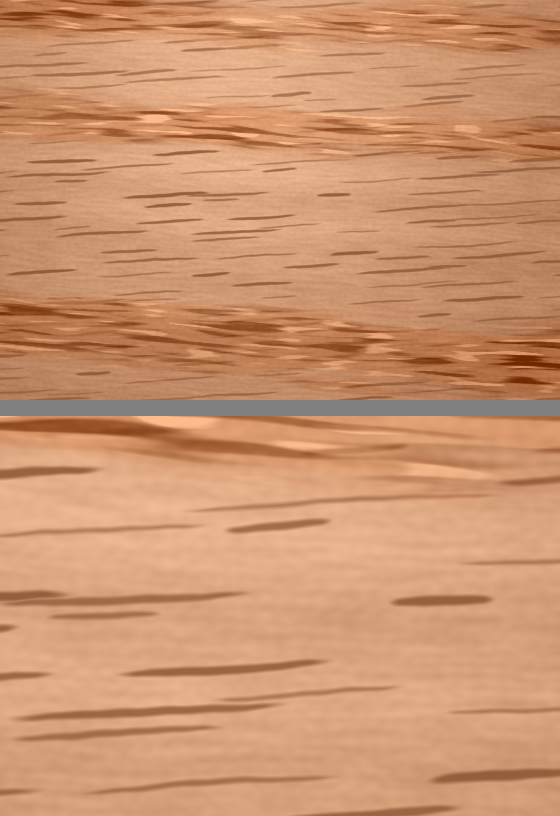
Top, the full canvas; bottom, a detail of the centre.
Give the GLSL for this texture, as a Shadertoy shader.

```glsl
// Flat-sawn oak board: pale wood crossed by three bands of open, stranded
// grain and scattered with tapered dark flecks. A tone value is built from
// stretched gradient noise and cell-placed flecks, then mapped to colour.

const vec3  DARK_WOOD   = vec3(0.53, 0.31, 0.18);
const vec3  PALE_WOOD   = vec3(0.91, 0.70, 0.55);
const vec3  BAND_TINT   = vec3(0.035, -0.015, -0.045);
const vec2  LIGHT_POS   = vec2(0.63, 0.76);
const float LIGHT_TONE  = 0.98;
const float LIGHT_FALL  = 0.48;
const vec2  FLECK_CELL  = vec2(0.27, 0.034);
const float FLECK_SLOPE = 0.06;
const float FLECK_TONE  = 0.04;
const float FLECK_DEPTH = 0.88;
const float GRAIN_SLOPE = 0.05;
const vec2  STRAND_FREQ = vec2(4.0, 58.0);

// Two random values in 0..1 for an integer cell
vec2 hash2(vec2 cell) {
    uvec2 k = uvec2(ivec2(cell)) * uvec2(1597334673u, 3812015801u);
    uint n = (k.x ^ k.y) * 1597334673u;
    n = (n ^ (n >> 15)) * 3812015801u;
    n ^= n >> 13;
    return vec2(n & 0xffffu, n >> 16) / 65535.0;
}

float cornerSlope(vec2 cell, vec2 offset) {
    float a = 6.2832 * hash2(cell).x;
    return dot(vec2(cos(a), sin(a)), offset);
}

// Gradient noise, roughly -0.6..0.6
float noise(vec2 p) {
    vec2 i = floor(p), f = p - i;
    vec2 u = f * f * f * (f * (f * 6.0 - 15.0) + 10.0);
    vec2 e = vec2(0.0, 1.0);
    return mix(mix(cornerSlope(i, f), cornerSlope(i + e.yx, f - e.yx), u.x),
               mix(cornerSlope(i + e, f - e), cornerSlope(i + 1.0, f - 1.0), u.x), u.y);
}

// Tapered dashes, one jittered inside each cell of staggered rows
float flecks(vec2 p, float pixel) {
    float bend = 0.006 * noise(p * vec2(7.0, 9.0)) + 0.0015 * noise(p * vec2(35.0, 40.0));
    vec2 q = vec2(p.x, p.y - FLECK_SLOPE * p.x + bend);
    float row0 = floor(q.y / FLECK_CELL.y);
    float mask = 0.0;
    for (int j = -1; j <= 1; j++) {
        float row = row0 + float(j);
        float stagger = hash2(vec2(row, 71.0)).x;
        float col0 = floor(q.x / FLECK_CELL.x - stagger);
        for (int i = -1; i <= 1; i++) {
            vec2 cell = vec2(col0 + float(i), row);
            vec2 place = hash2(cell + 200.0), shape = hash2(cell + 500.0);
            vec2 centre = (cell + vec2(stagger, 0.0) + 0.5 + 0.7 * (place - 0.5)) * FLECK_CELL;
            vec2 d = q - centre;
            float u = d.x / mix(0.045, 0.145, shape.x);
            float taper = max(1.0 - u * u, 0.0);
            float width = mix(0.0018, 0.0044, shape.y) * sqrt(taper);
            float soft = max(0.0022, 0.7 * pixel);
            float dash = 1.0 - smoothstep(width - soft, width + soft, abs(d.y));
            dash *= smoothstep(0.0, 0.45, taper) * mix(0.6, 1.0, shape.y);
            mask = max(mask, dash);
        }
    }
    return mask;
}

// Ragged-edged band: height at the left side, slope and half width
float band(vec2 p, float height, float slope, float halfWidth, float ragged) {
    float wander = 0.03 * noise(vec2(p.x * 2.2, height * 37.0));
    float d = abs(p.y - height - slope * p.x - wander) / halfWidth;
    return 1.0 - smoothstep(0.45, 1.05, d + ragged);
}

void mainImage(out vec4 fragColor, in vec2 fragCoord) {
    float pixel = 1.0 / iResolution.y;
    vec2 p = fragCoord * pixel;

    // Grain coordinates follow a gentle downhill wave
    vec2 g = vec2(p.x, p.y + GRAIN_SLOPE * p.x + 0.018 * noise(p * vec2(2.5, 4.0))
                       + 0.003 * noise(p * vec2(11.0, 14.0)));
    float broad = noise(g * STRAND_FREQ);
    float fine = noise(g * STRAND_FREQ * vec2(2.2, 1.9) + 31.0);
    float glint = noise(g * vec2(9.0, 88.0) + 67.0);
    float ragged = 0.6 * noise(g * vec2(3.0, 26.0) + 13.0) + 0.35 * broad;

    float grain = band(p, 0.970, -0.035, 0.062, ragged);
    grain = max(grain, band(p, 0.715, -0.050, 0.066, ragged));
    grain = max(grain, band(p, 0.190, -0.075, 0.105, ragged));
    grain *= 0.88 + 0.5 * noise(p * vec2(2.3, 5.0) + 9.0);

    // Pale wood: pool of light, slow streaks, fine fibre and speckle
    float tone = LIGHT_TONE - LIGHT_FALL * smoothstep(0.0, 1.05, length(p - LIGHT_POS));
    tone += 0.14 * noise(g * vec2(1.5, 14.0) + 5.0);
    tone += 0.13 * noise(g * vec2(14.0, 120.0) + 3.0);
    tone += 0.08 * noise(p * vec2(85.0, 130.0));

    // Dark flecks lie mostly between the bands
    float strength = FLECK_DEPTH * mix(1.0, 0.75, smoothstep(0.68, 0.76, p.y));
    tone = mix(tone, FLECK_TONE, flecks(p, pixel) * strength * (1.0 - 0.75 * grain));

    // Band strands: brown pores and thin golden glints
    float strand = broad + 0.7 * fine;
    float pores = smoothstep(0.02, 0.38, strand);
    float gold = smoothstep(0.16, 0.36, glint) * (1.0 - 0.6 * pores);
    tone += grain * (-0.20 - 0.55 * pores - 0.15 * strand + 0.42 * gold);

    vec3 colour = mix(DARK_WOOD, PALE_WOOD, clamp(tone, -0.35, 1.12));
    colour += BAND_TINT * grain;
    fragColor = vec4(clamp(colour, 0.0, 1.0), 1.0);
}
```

---

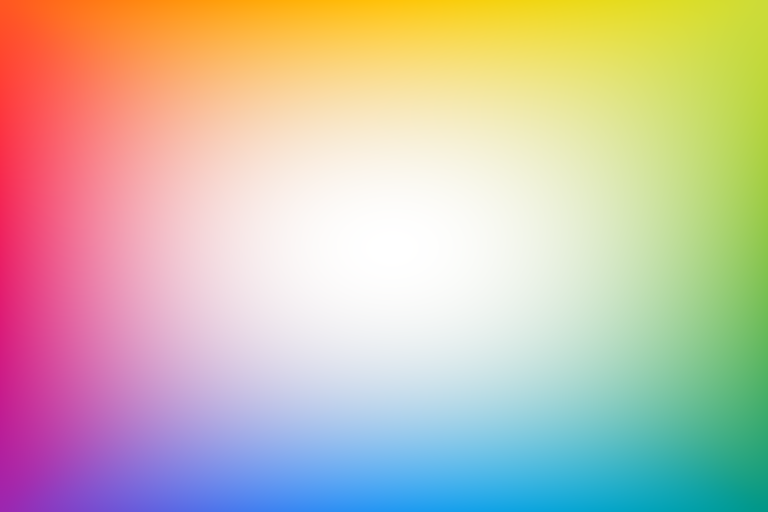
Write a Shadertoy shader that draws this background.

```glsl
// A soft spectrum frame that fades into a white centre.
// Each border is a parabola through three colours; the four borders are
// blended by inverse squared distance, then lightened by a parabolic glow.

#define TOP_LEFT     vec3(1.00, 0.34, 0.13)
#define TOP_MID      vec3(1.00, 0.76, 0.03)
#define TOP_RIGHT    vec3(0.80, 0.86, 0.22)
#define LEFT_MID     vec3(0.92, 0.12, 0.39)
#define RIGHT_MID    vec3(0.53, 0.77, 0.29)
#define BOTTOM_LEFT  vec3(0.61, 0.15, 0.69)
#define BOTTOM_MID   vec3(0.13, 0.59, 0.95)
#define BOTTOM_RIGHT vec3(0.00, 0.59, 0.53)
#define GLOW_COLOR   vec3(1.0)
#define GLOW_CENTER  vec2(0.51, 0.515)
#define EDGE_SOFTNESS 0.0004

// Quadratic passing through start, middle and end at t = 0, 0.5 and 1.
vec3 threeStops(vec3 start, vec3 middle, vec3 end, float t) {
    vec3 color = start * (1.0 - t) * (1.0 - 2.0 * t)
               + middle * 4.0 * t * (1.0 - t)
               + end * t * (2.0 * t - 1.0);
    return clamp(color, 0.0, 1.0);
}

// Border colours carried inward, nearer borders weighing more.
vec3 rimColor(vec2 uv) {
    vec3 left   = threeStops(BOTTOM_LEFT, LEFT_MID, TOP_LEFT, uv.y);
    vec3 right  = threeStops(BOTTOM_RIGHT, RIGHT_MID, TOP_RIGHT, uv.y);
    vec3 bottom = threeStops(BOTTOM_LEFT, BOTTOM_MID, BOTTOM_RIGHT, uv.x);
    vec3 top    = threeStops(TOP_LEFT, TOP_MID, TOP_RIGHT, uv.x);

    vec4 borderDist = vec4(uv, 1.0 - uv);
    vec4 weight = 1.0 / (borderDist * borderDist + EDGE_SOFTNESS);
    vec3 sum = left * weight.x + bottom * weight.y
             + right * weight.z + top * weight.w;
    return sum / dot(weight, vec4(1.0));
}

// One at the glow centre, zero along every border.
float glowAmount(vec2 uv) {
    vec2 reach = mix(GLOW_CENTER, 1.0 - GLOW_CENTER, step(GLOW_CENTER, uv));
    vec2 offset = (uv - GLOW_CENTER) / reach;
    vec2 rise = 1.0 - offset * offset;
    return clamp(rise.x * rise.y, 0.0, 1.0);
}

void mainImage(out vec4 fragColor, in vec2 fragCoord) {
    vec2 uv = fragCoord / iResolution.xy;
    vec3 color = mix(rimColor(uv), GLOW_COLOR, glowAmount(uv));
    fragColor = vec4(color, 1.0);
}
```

...

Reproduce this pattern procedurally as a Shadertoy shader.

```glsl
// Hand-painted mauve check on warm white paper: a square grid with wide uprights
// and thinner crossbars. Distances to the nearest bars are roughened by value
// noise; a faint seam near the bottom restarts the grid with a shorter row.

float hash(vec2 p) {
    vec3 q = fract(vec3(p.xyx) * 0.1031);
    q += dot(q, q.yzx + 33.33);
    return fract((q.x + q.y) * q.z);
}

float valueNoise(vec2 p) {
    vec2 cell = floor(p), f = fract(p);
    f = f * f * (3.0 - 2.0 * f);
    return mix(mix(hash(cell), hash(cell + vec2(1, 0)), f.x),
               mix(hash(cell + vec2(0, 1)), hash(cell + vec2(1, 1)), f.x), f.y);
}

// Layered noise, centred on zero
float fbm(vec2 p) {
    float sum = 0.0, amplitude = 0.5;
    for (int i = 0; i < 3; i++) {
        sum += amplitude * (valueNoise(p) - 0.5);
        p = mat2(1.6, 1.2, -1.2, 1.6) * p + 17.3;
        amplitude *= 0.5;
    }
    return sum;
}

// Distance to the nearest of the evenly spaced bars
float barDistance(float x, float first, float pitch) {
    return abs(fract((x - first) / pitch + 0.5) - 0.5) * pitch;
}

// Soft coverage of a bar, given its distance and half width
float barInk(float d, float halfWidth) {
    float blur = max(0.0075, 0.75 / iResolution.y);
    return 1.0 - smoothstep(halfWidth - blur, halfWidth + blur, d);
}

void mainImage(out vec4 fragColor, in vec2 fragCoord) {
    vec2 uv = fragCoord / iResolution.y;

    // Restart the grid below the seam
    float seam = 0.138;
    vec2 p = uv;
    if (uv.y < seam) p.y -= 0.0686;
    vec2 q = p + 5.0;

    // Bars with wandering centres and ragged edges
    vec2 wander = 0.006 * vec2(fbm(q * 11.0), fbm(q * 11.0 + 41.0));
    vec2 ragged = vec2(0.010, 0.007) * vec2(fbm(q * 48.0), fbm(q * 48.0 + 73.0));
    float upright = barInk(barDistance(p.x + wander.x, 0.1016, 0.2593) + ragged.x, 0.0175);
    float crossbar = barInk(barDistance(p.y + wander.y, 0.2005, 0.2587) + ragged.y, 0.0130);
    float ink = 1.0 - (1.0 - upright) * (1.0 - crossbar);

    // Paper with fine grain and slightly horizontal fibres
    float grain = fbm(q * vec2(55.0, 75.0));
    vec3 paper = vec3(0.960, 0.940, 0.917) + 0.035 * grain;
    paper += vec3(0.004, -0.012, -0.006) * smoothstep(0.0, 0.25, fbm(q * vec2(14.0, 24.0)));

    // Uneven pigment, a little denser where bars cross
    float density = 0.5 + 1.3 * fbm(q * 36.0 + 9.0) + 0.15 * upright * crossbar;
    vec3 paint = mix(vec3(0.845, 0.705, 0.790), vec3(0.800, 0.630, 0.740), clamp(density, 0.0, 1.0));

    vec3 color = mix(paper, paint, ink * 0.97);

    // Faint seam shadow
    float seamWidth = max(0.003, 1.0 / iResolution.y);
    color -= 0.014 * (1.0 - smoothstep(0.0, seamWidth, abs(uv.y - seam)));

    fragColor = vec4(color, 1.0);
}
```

§ **TASK BRIEF**
A count is needed of the lines above that hold the word "shader"; give that count and no other text.

§ **ANSWER TO THIS TASK**
3